Records from a collection

- Opening Delimiter -

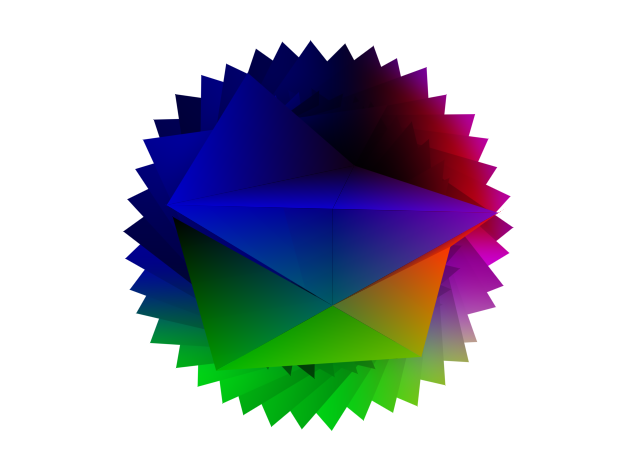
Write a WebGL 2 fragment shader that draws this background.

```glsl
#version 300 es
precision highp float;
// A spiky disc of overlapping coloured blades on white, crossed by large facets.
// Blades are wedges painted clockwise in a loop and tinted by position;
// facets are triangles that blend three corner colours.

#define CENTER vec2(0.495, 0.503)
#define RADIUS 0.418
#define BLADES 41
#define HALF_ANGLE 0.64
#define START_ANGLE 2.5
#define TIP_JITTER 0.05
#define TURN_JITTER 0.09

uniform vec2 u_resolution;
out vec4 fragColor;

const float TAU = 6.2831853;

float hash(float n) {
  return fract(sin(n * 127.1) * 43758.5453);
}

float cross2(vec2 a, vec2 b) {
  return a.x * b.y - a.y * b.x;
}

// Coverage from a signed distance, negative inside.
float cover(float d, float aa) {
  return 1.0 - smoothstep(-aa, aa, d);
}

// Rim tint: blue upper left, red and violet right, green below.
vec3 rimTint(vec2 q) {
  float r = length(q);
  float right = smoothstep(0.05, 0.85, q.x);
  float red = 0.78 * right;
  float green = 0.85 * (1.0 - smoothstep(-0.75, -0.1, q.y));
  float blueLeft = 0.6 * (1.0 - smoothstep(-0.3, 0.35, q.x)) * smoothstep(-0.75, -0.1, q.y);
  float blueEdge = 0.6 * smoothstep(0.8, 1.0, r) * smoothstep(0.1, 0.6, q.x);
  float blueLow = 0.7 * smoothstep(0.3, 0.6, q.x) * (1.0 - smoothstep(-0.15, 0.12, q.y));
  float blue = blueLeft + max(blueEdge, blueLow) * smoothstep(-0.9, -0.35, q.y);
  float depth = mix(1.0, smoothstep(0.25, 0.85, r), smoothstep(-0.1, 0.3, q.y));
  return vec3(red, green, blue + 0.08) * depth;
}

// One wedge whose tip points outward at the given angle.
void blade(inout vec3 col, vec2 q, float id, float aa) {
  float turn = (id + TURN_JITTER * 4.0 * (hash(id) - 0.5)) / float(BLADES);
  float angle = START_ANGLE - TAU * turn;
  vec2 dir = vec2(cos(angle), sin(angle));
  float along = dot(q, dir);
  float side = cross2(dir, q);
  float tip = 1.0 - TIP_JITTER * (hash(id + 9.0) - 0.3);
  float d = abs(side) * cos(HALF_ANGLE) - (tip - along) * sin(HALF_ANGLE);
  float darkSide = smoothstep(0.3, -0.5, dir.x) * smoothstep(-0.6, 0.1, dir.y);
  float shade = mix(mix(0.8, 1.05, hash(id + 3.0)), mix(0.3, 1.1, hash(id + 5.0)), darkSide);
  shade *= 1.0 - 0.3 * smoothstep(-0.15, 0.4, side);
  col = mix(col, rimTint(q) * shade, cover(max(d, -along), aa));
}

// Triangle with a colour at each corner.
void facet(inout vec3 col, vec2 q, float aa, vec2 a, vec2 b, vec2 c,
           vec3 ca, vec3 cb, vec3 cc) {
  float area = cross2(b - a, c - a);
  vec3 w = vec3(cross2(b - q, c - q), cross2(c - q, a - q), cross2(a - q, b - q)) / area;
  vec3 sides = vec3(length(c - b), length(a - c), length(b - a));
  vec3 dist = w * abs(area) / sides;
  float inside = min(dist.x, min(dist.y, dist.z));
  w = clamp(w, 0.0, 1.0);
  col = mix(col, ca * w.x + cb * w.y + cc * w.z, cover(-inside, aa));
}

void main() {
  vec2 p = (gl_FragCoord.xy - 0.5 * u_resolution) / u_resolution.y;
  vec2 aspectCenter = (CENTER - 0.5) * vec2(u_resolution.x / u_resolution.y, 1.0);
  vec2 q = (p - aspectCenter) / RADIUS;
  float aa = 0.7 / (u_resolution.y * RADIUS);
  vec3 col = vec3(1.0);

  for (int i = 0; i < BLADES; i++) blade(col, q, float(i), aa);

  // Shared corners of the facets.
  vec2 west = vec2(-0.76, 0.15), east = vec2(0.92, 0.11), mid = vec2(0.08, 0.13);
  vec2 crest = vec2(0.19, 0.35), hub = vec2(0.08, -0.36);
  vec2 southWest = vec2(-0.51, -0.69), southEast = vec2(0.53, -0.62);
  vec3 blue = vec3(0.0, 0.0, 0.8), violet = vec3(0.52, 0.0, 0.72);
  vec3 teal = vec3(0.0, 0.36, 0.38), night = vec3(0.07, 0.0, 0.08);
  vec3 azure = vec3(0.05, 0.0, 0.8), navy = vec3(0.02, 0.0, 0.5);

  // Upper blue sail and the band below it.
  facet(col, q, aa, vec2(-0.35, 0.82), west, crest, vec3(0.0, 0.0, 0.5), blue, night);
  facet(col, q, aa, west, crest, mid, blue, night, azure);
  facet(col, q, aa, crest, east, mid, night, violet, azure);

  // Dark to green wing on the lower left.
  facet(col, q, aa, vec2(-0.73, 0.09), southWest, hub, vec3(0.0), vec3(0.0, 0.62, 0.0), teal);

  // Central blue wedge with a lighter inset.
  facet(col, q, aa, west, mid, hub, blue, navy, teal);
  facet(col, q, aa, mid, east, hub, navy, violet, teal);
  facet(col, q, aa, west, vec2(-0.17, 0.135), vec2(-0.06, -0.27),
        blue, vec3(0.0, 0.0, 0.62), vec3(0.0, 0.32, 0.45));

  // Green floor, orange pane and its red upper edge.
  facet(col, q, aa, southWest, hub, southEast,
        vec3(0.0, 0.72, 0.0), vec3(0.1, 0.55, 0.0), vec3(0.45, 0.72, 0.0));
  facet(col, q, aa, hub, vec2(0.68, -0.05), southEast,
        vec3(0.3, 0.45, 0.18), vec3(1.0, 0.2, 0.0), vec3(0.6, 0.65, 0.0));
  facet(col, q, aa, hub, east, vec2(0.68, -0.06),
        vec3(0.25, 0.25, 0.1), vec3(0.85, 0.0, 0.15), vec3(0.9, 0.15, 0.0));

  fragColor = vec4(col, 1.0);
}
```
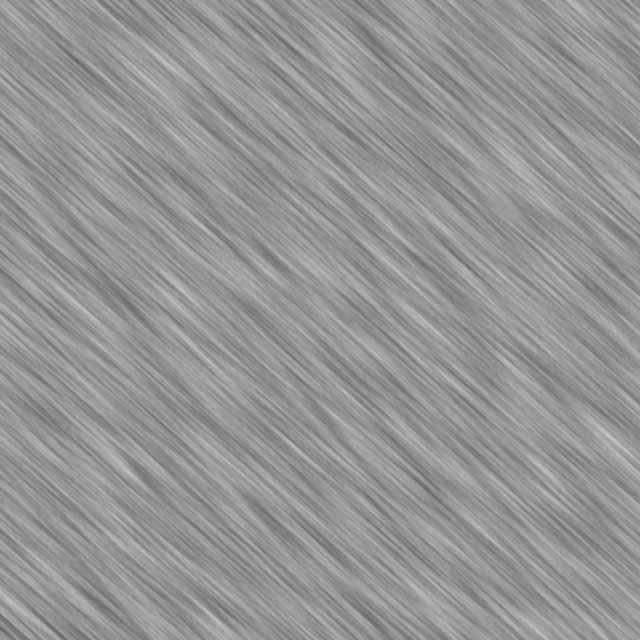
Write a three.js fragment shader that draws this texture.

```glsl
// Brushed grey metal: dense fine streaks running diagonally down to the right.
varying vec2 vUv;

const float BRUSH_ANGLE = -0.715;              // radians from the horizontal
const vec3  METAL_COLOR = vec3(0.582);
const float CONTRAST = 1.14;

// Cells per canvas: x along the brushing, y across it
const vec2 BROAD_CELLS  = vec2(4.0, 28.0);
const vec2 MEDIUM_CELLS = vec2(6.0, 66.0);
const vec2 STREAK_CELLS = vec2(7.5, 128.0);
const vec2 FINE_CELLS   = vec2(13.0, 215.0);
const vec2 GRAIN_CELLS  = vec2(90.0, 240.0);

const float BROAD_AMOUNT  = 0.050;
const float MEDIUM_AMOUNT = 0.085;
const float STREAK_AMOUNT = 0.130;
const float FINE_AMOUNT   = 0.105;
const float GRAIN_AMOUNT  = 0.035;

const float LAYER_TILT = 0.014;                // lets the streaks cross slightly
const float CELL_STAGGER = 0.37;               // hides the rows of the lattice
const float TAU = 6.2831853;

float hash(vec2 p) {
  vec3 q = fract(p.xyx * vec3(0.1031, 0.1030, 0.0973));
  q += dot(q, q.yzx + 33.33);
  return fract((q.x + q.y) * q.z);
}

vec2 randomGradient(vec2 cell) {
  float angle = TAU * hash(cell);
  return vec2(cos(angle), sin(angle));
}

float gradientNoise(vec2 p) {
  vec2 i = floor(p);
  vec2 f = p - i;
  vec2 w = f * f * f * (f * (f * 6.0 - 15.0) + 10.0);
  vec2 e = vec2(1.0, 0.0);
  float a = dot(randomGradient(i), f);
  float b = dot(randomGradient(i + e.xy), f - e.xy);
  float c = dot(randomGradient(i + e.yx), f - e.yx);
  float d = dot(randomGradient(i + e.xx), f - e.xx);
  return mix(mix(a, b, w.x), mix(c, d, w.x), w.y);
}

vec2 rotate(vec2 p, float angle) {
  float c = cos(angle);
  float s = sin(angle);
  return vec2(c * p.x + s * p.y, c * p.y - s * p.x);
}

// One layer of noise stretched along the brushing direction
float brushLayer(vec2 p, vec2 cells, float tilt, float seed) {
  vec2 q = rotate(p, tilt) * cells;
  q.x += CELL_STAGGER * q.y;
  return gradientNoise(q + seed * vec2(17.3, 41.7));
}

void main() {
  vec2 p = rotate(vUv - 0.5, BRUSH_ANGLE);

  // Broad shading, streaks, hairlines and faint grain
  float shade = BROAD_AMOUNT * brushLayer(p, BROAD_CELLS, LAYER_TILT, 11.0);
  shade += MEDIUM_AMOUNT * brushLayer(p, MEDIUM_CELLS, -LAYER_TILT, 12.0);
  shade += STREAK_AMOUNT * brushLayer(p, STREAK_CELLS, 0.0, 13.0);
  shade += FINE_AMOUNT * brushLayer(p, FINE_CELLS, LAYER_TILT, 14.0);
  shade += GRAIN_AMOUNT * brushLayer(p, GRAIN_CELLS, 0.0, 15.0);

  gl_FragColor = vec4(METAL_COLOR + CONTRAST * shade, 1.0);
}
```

- Closing Delimiter -

**EXERCISE**
Establish how many lines of the entries hold the word "brushLayer", giving nothing but the number.

**REPLY TO THE TASK**
6